The programme is being developed by a team including Alan Powers, James Soane, Lara Kinneir and Peter Buchanan and advised by Deborah Saunt, Fenella Collingridge, Jane Tankard, Joseph Henry Zeal, Raphael Arthur, Robert Mull and Susannah Hagan. The programme will be submitted to the ARB this year and does not yet have a validating partner confirmed.

The school is also actively seeking partners to collaborate with on the provision of T Levels, the new alternative to A-Levels, which comprise 80 per cent classroom study and 20 per cent workplace experience.

 

Will HunterFounder and Chief Executive says:

‘We are all too aware that decisions affecting future career choices are made at school age, and that aspirations can be severely limited by the lack of knowledge and encouragement at this crucial time. We believe that the only way for the LSA to radically broaden access to the careers within the built environment is to establish ways to engage with students at this early stage.

This new direction for the school reflects our wider ambition to seek out and nurture students to study architecture from across the whole of society, and to support them to develop their talents to make proposals that can change the world for the better.

I see the end state for the LSA as a University for the Built Environment because we think the biggest challenges of our times cannot be tackled by any one discipline alone. Collaboration has been at the heart of the LSA’s architecture programme, and we’d love to expand this into a cross-disciplinary coalition that could have a real impact.

The Part 1 is the first big step on this journey, and I’m excited about its prospects to enable us to teach students at this formative level.’

 

Deborah SauntTrustee, says:

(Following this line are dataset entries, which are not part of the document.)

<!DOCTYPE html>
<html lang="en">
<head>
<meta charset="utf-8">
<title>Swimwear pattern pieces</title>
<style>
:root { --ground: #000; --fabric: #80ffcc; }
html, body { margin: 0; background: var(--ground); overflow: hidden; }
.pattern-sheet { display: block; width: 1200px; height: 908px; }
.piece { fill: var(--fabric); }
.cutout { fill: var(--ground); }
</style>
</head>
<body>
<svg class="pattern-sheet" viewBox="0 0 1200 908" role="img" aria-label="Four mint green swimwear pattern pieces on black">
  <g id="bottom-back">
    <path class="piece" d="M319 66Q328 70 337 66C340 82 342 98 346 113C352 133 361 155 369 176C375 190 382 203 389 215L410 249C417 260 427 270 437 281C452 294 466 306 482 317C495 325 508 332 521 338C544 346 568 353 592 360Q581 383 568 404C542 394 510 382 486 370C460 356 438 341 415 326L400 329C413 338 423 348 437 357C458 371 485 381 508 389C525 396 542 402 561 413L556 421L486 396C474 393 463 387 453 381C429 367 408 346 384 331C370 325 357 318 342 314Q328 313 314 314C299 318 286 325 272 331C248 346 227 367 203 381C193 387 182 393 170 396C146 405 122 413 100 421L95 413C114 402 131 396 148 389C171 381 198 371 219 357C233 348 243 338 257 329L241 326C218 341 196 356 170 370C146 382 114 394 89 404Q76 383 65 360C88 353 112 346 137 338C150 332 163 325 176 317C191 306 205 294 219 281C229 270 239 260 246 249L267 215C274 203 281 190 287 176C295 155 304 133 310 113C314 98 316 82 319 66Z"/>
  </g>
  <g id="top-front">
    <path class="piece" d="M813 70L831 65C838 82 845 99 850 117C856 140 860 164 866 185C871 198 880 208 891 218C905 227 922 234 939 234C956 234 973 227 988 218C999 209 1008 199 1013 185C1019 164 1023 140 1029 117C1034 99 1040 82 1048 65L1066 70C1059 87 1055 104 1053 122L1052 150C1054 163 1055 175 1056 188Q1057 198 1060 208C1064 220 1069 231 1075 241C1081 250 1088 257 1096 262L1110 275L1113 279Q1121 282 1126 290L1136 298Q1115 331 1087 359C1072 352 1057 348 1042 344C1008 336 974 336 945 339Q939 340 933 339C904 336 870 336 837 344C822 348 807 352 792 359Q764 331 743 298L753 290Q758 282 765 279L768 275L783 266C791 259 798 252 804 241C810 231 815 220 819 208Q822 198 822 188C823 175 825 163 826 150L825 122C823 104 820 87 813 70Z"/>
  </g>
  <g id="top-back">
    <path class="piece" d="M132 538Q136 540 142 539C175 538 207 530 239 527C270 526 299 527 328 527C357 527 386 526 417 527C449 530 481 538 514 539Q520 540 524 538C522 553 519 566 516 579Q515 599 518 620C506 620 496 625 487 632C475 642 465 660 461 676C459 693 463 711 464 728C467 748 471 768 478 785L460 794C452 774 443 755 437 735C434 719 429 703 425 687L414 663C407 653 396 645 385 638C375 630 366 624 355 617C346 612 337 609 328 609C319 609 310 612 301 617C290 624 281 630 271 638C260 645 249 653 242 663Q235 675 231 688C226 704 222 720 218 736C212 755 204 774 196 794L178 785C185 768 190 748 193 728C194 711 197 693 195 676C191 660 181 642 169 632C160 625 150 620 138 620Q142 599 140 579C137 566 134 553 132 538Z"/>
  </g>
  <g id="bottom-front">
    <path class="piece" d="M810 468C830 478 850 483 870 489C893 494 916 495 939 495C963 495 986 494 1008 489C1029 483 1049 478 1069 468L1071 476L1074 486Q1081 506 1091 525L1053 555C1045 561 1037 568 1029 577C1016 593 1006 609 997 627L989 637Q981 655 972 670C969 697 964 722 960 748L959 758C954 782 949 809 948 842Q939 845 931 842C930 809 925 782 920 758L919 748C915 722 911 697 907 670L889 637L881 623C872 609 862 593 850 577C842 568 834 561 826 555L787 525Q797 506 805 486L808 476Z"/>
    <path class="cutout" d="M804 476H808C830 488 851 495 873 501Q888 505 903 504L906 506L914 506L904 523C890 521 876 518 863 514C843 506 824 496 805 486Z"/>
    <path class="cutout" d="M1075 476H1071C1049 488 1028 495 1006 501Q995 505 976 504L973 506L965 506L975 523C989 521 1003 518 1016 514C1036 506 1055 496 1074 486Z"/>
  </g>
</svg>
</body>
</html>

‘Democratising architecture is core to the London School of Architecture’s mission, as is deploying our collective spatial intelligence to help address the planet’s pressing needs. By offering a Part 1 course that builds on the success of our amazing Practice Network, access to the architecture will undoubtedly be increased.’